By now virtually every GodBlogger has written about or linked to some debunking of the <i>Da Vinci Code</i> book. It's a hot topic since best-selling fiction author Dan Brown is on trial in the UK for plagiarizing a purported work of non-fiction on the topic of Gnostic gospels.
I think it's great that we are given a chance to reinforce the historicity of our faith in the face of such malarkey, but we really need to drive home the point if we're going to do this. There's no reason to let Dan Brown off the hook for being a fiction author. He very clearly states, on a lone page at the beginning of his work, that all references to history are fact.
The original appeal of his fictional book was that it raised issues of authenticity of the Scripture. It was not at all similar to the appeal of a fiction author like Michael Crichton, who does exhaustive research, but makes it very clear when he is reporting and when he is dealing in the theoretical to make a broader point. It is very clear that Brown intended to injure the Bible's reputation under the guise of ficton, and he has done so to the greatest degree
I have personally failed in addressing his horrendous accounting of history with a friend. She's a bi-sexual who was very much on the fence with Christianity. She found this book and gave it to me last year because, "It raises some interesting issues."
Try as I might, I confessed to her I had to put it down 50 pages in because the writing was surprisingly bad. It wasn't even fluid storytelling in simple language, like John Grisham's work. I'm no Steinbeck or Hemingway, but as a professional writer, I still have standards for what I read. It was exhausting to work my way through Brown's fractured prose, never once recognizing an author's appeal to suspend my disbelief.
Lacking discernment, it never dawned on me she wanted to engage me on the real purpose of the book, which was to present a fictional history as reality. It's not a mark on my record I look forward to explaining when I stand before the eternal Judger of men.
It is the greatest of irony that Brown is now being accused of stealing his "facts" from a work of non-fiction, <i>Holy Blood, Holy Grail</i>. If Brown had done a single bit of research, even a quick search on Google, he would have discovered that book had been roundly discredited as bogus and a hoax, almost entirely based on certifiably false claims of French royalty by a mentally disturbed man.
Or perhaps that was the whole idea behind writing the same material under a fictional title. He gets the benefits of presenting "facts" while defending them as nothing more than entertainment. It's like <i>implying</i> a false truth about someone, then defending yourself against charges of slander and gossip by noting you never actually uttered an affirmative word.
Sounds clever. Like a well-known serpent.

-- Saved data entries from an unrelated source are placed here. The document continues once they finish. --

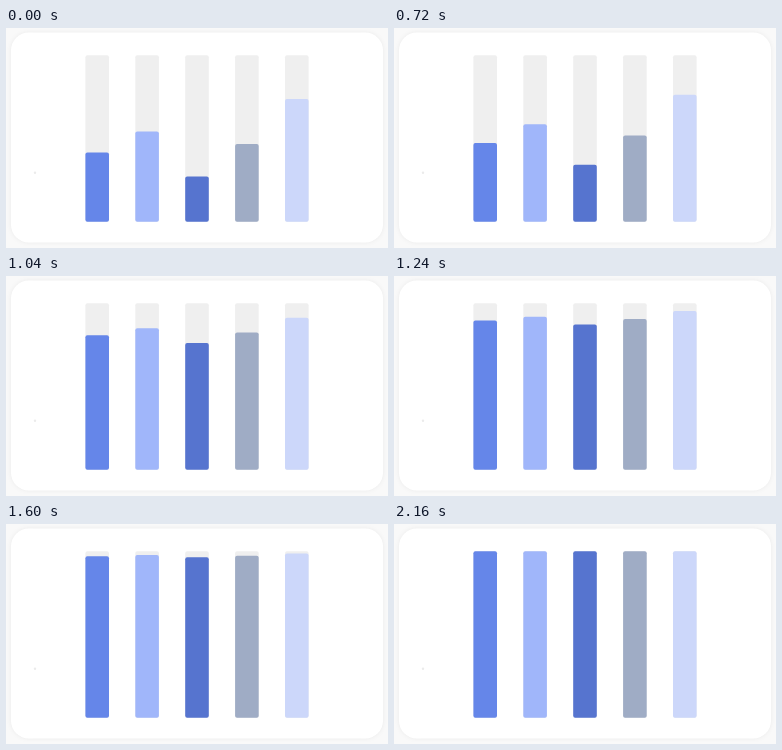
An HTML page that plays this animation: 382x220 px, repeating every 2640 ms.

```html
<!DOCTYPE html>
<html lang="en">
<head>
<meta charset="utf-8">
<title>Rising bars</title>
<style>
  html, body { margin: 0; width: 100%; height: 100%; overflow: hidden; background: #f9f9f9; }
  svg { display: block; width: 382px; height: 220px; }
  .card { fill: #fff; filter: drop-shadow(0 0 2px rgba(0, 0, 0, .06)); }
</style>
</head>
<body>
<svg viewBox="0 0 382 220">
  <rect class="card" x="5" y="4.5" width="372" height="210" rx="18"/>
  <circle cx="29" cy="144.8" r="1.2" fill="#ebebeb"/>
  <g id="chart"></g>
</svg>
<script>
const LOOP = 2640, STEP = 40, START = 500, DURATION = 1660;
const TOP = 27.3, BOTTOM = 193.8, WIDTH = 23.6;
const chart = document.getElementById('chart');

function addRect(x, fill) {
  const rect = document.createElementNS('http://www.w3.org/2000/svg', 'rect');
  const attrs = { x, y: TOP, width: WIDTH, height: BOTTOM - TOP, rx: 2, fill };
  for (const key in attrs) rect.setAttribute(key, attrs[key]);
  return chart.appendChild(rect);
}

const bars = [
  [124.4, '#6586e9'],
  [103.5, '#a0b6fa'],
  [148.4, '#5674cf'],
  [116, '#9facc5'],
  [71, '#ccd7fa']
].map(([from, fill], i) => {
  const x = 79.4 + i * 49.9;
  addRect(x, '#efefef');
  return { from, rect: addRect(x, fill) };
});

// cubic-bezier(1/3, 0, 0, 1), solved by bisection
function ease(u) {
  let lo = 0, hi = 1;
  for (let i = 0; i < 24; i++) {
    const s = (lo + hi) / 2;
    if (s * (1 - s) ** 2 + s ** 3 < u) lo = s; else hi = s;
  }
  return lo * lo * (3 - 2 * lo);
}

function draw(now) {
  const t = Math.floor(now % LOOP / STEP) * STEP;
  const p = ease(Math.min(1, Math.max(0, (t - START) / DURATION)));
  for (const { from, rect } of bars) {
    const y = from + (TOP - from) * p;
    rect.setAttribute('y', y);
    rect.setAttribute('height', BOTTOM - y);
  }
}

const origin = performance.now();
function tick() {
  draw(performance.now() - origin);
  requestAnimationFrame(tick);
}
tick();
</script>
</body>
</html>
```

It's important to speak plainly on this, and to not fall into the lair Brown sets. He clearly believes he has established a fool-proof out no matter how you might attack his "work." There should be no argumentation wiggle room for man who so distinctly defames God's Word, whether he is a liar or a fool.